14th March, 2011

Report: Small is Successful - Creating sustainable livelihoods on ten acres or less

New research from an academic at the University of Plymouth has shown that small farms are sustainable.

The accounts from a number of smallholdings across the South West of England were among those examined, the owners interviewed and working practices monitored.

This research concentrated on those with 10 acres or less and showed how a land-based venture lead by someone with the right attitude and commercial acumen can lead to real success.

Whilst we might not be too surprised by this on the face of it, given that many small farm businesses appear to have been sustaining livelihoods from one generation to the next, it is just possible that the success of these enterprises has more to do with the endeavour of the people involved than the actual size of the holding.

Research we conducted in 2003 for the Rural Progress project in the wake of foot and mouth showed that whilst most traditional farmers were in farming because it was a way of life – and many did not know how to approach doing anything differently – there was another important group of people with innovative approaches to business. Certainly the larger establishments had the resources and management approach to innovate. However, most interestingly were those we termed the “chosen returnees.” These were either siblings with a farming background who initially decided to follow a different career path and had now chosen to return to the family farm, or non-farming people who had identified business opportunities and were drawn to farming because of the way of life.

Small may be successful, beautiful even, but flexible, open minded, enterprising, and maybe disruptive are likely to be most important.

You can download the “Small is Successful” report here:
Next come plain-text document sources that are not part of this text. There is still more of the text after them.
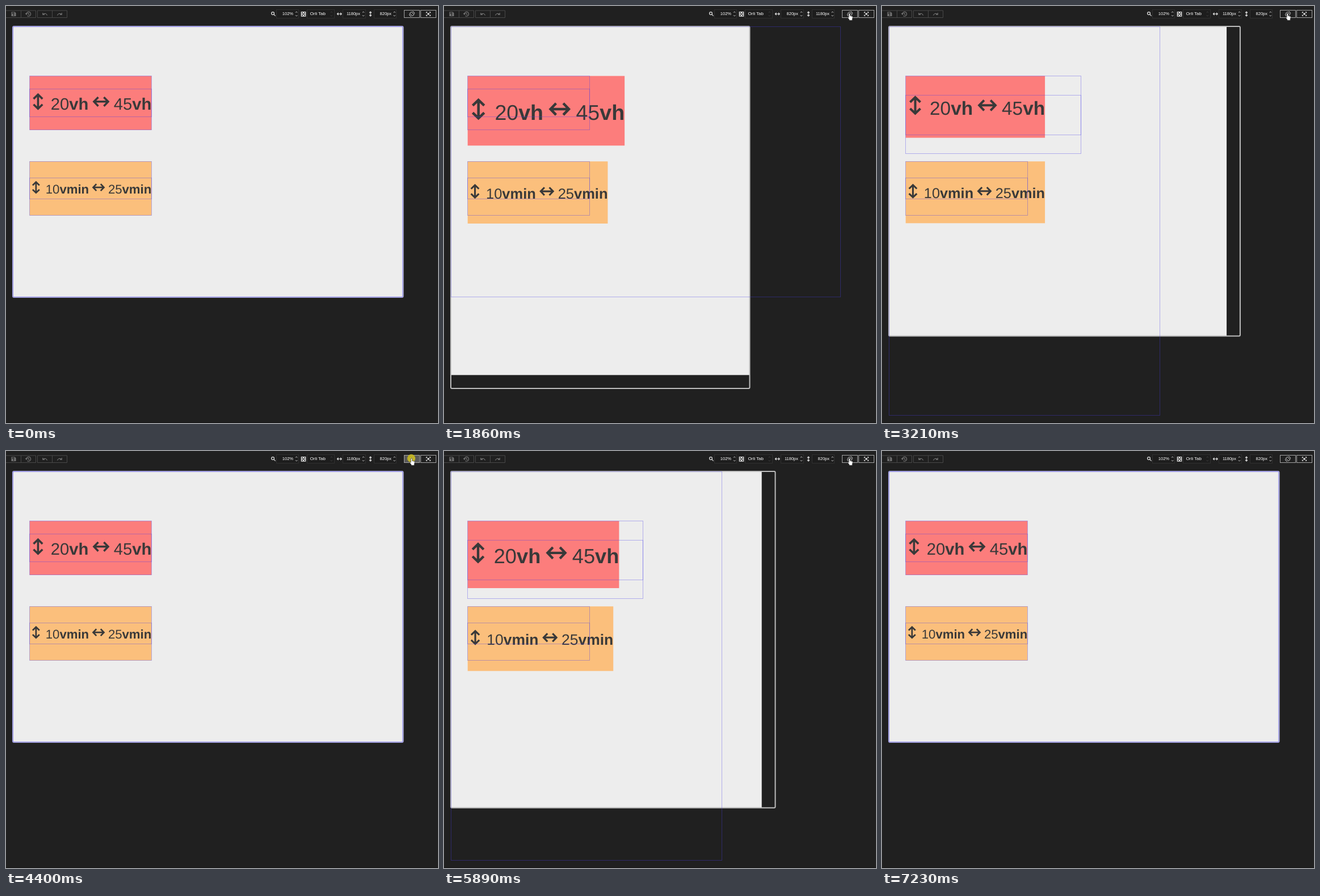
Animation of 761x736 px, one loop 7.64 s. Source, as an HTML page:

```html
<!DOCTYPE html>
<html lang="en">
<head>
<meta charset="utf-8">
<title>Viewport units</title>
<style>
  html, body { margin: 0; width: 100%; height: 100%; overflow: hidden; background: #202020; }
  svg { display: block; width: 761px; height: 736px; font-family: "Liberation Sans", Arial, sans-serif; }
  .ui { font-size: 7.5px; fill: #fff; }
  .end { text-anchor: end; }
  .label { font-size: 100px; fill: #393939; text-rendering: geometricPrecision; }
  .label use { fill: none; stroke: #393939; stroke-width: 12; }
  .bold { font-weight: bold; }
  .line { fill: none; stroke: #463ce6; stroke-opacity: .36; }
  .box { fill: #1d1d1d; stroke: #303030; }
  .dim { fill: none; stroke: #484848; }
  .dimIcon { fill: none; stroke: #747474; stroke-width: 1.2; }
  .icon { fill: none; stroke: #e4e4e4; stroke-width: 1.2; }
  .thin { stroke-width: .9; }
  .btn { fill: none; stroke: #a4a4a4; }
</style>
</head>
<body>
<svg viewBox="0 0 761 736">
  <defs>
    <path id="arrow" d="M0-42V42M-27-17L0-43L27-17M-27 17L0 43L27 17"/>
    <path id="spin" class="icon thin" d="M-1.7-2.3L0-4L1.7-2.3M-1.7 2.3L0 4L1.7 2.3"/>
    <path id="mini" class="icon" d="M0-3.5V3.5M-2-1.8L0-3.8L2-1.8M-2 1.8L0 3.8L2 1.8"/>
  </defs>
  <rect width="761" height="736" fill="#202020"/>
  <rect y="734.5" width="761" height="1.5" fill="#191919"/>

  <path class="dim" d="M-.5 8H52.5V20.5H-.5ZM26.5 8V20.5M55.5 8H107.5V20.5H55.5ZM81.5 8V20.5"/>
  <path fill="#747474" fill-rule="evenodd" d="M9.5 10.5H15.5L17.5 12.5V18H9.5ZM10.7 11.5V13.5H14.8V11.5ZM13.5 14.6A1.2 1.2 0 1 0 13.5 17A1.2 1.2 0 1 0 13.5 14.6Z"/>
  <path class="dimIcon" d="M36 14.2A3.8 3.8 0 1 1 37.5 17.2M34.2 13L36 14.8L37.8 13M39.7 12V14.5L41.4 15.5"/>
  <path class="dimIcon" d="M65.5 14.5Q70.5 11.5 72.5 16.5M64.8 12V15.2H68"/>
  <path class="dimIcon" d="M97.5 14.5Q92.5 11.5 90.5 16.5M98.2 12V15.2H95"/>

  <path class="icon" d="M472.2 15.2L474.6 17.6M472.4 13.1A2.4 2.4 0 1 1 467.6 13.1A2.4 2.4 0 1 1 472.4 13.1"/>
  <g class="box">
    <rect x="476.5" y="6.5" width="39" height="15"/>
    <rect x="530.5" y="6.5" width="48" height="15"/>
    <rect x="593.5" y="6.5" width="40" height="15"/>
    <rect x="648.5" y="6.5" width="39" height="15"/>
  </g>
  <rect x="519.7" y="10" width="8.6" height="8.6" fill="#dcdcdc"/>
  <path fill="#303030" d="M521 11.3h2v2h-2zM525 11.3h2v2h-2zM523 13.3h2v2h-2zM521 15.3h2v2h-2zM525 15.3h2v2h-2z"/>
  <use href="#spin" x="511.7" y="14"/>
  <use href="#spin" x="573.3" y="14" opacity=".2"/>
  <use href="#spin" x="629.5" y="14"/>
  <use href="#spin" x="684.3" y="14"/>
  <use href="#mini" transform="translate(587.3 14) rotate(90)"/>
  <use href="#mini" x="642" y="14"/>
  <text class="ui end" x="506" y="16.2">102%</text>
  <text class="ui" x="535.5" y="16.4" style="font-size:8px">Orli Tab</text>
  <text class="ui end" id="wide" x="624" y="16.2"></text>
  <text class="ui end" id="high" x="679" y="16.2"></text>

  <rect class="btn" id="turn" x="701.5" y="7.5" width="27" height="13"/>
  <rect class="btn" x="730.5" y="7.5" width="27" height="13"/>
  <g class="icon thin" transform="translate(715 14)">
    <rect x="-1.9" y="-3.4" width="3.8" height="6.8" transform="rotate(-45)"/>
    <path d="M.8-4.6A4.6 4.6 0 0 1 4.6-.2M-.8 4.6A4.6 4.6 0 0 1-4.6.2"/>
  </g>
  <path class="icon" d="M740.5 12.5V10.8H742.2M745.8 10.8H747.5V12.5M747.5 15.5V17.2H745.8M742.2 17.2H740.5V15.5"/>
  <rect x="742.3" y="12.5" width="3.4" height="3" fill="#e4e4e4"/>

  <rect id="page" x="13" y="37" fill="#ededed"/>
  <rect id="red" x="41.7" y="123.5" fill="#fc7d7c"/>
  <rect id="amber" x="41.7" y="274.3" fill="#fbbf7c"/>
  <g id="redText" class="label"></g>
  <g id="amberText" class="label"></g>
  <rect id="frame" x="12" y="36" rx="2" fill="none" stroke-width="2"/>
  <g class="line">
    <rect id="pageLine" x="12.5" y="36.5"/>
    <rect id="redLine"/><rect id="redInner"/>
    <rect id="amberLine"/><rect id="amberInner"/>
  </g>

  <circle id="click" cx="714" cy="13" r="7.2" fill="#c8b91e" fill-opacity=".88"/>
  <path id="hand" fill="#fff" stroke="#222" stroke-width=".6" d="M713.2 14.2Q713.2 12.7 714.4 12.7Q715.6 12.7 715.6 14.2V17.4L719.2 18.2Q720.2 18.5 720.1 20L719.2 23.3V25.3H713.8V24L711.3 20.6Q710.8 19.5 712 19.4L713.2 20.2Z"/>
  <path id="pointer" fill="#fff" stroke="#222" stroke-width=".6" d="M0 0V11.4L2.6 9L4.4 13L6.2 12.2L4.5 8.4H8Z"/>
</svg>
<script>
const LOOP = 7640, STEP = 200 / 3, TURN = 296, LAG = 33;
const LONG = 686, SHORT = 476.7;
// Moments at which the picture starts to move again
const BURSTS = [560, 1390, 2990, 4400, 5680, 6620, 6890];
// Turns of the device: begin, settled, to portrait
const TURNS = [
  [1629, 2060, true], [2991, 3390, false], [4440, 4800, true], [5748, 6090, false]
];
const $ = id => document.getElementById(id);
const clamp = v => Math.min(1, Math.max(0, v));
const mix = (a, b, k) => a + (b - a) * k;
const show = (id, on) => $(id).setAttribute('visibility', on ? 'visible' : 'hidden');

function set(id, attrs) {
  for (const key in attrs) $(id).setAttribute(key, attrs[key]);
}

// Each label is built at 100 units per em
const LEAD = 2, ICON = 97, SPACE = 27.8;
function buildLabel(id, first, second, unit, unitWidth) {
  const pair = 111.2 + unitWidth;
  const a = LEAD + ICON + SPACE, icon = a + pair + SPACE, b = icon + ICON + SPACE;
  const arrow = (x, turn) =>
    `<use href="#arrow" transform="translate(${x + ICON / 2} -50) rotate(${turn})"/>`;
  const num = (x, n) => `<text x="${x}">${n}<tspan class="bold">${unit}</tspan></text>`;
  $(id).innerHTML = arrow(LEAD, 0) + num(a, first) + arrow(icon, 90) + num(b, second);
  return (b + pair) / 100;
}
const EMS = {
  red: buildLabel('redText', 20, 45, 'vh', 116.7),
  amber: buildLabel('amberText', 10, 25, 'vmin', 233.4)
};
const TOP = { red: 123.5, amber: 274.3 };

function placeBox(name, size) {
  const width = size * .45, height = size * .2, font = width / EMS[name];
  set(name, { width, height });
  const base = TOP[name] + height / 2 + font * .42;
  set(name + 'Text', { transform: `translate(41.7 ${base}) scale(${font / 100})` });
}

function placeLines(name, size) {
  const width = Math.round(size * .45), height = Math.round(size * .2);
  const y = Math.floor(TOP[name]) + .5, inner = Math.round(width / EMS[name] * 1.67);
  set(name + 'Line', { x: 41.5, y, width, height });
  set(name + 'Inner', { x: 41.5, y: y + Math.round((height - inner) / 2), width, height: inner });
}

const view = tall => ({ w: mix(LONG, SHORT, tall), h: mix(SHORT, LONG, tall) });

function drawDevice(t, q) {
  let tall = 0, late = 0, old = 0, layout = 0, portrait = false, moving = false, pressed = false;
  for (const [begin, end, toTall] of TURNS) {
    if (t < end && q >= begin - 70 && q < begin) pressed = true;
    if (t < end && q < begin) break;
    const goal = toTall ? 1 : 0;
    portrait = toTall;
    if (t >= end) {
      tall = late = old = layout = goal;
      continue;
    }
    moving = true;
    tall = mix(old, goal, clamp((q - begin) / TURN));
    late = mix(old, goal, clamp((q - begin - LAG) / TURN));
    layout = toTall ? late : tall;
    break;
  }
  const now = view(tall), behind = view(late), inner = view(layout), before = view(old);
  set('page', { width: Math.min(now.w, behind.w), height: Math.min(now.h, behind.h) });
  set('frame', {
    width: now.w + 1.5, height: now.h + 1.2,
    stroke: moving ? '#bdbdbd' : portrait ? '#b0afc8' : '#b3b2e2'
  });
  set('pageLine', { width: Math.round(before.w), height: Math.round(before.h) });
  placeBox('red', inner.h);
  placeBox('amber', Math.min(inner.w, inner.h));
  placeLines('red', before.h);
  placeLines('amber', SHORT);
  $('wide').textContent = portrait ? '820px' : '1180px';
  $('high').textContent = portrait ? '1180px' : '820px';
  $('turn').style.fill = pressed ? '#585858' : 'none';
  show('click', pressed);
}

function drawCursor(t, q) {
  let at = null;
  if (t >= 560 && t < 1390) {
    const k = clamp((q - 560 + STEP) / 800), s = k * k * (3 - 2 * k);
    at = [mix(757, 713, s), mix(668, 17, s)];
  } else if (t >= 6620 && t < 6690) {
    at = [719, 40];
  } else if (t >= 6890 && t < 7230) {
    const k = (q - 6890) / 340;
    at = [mix(721, 760, k), mix(565, 734, k)];
  }
  show('hand', t >= 1390 && t < 6620);
  show('pointer', at);
  if (at) set('pointer', { transform: `translate(${at})` });
}

function snap(t) {
  const start = BURSTS.filter(b => b <= t).pop() || 0;
  return start + Math.floor((t - start) / STEP + .001) * STEP;
}

const origin = performance.now();
function draw() {
  const t = (performance.now() - origin) % LOOP, q = snap(t);
  drawDevice(t, q);
  drawCursor(t, q);
  requestAnimationFrame(draw);
}
draw();
</script>
</body>
</html>
```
Objective One Media Release: “Research indicates strong correlation between farm profits and training” – a research study for Rural Progress into the social and economic structure of farming and land ownership in Cornwall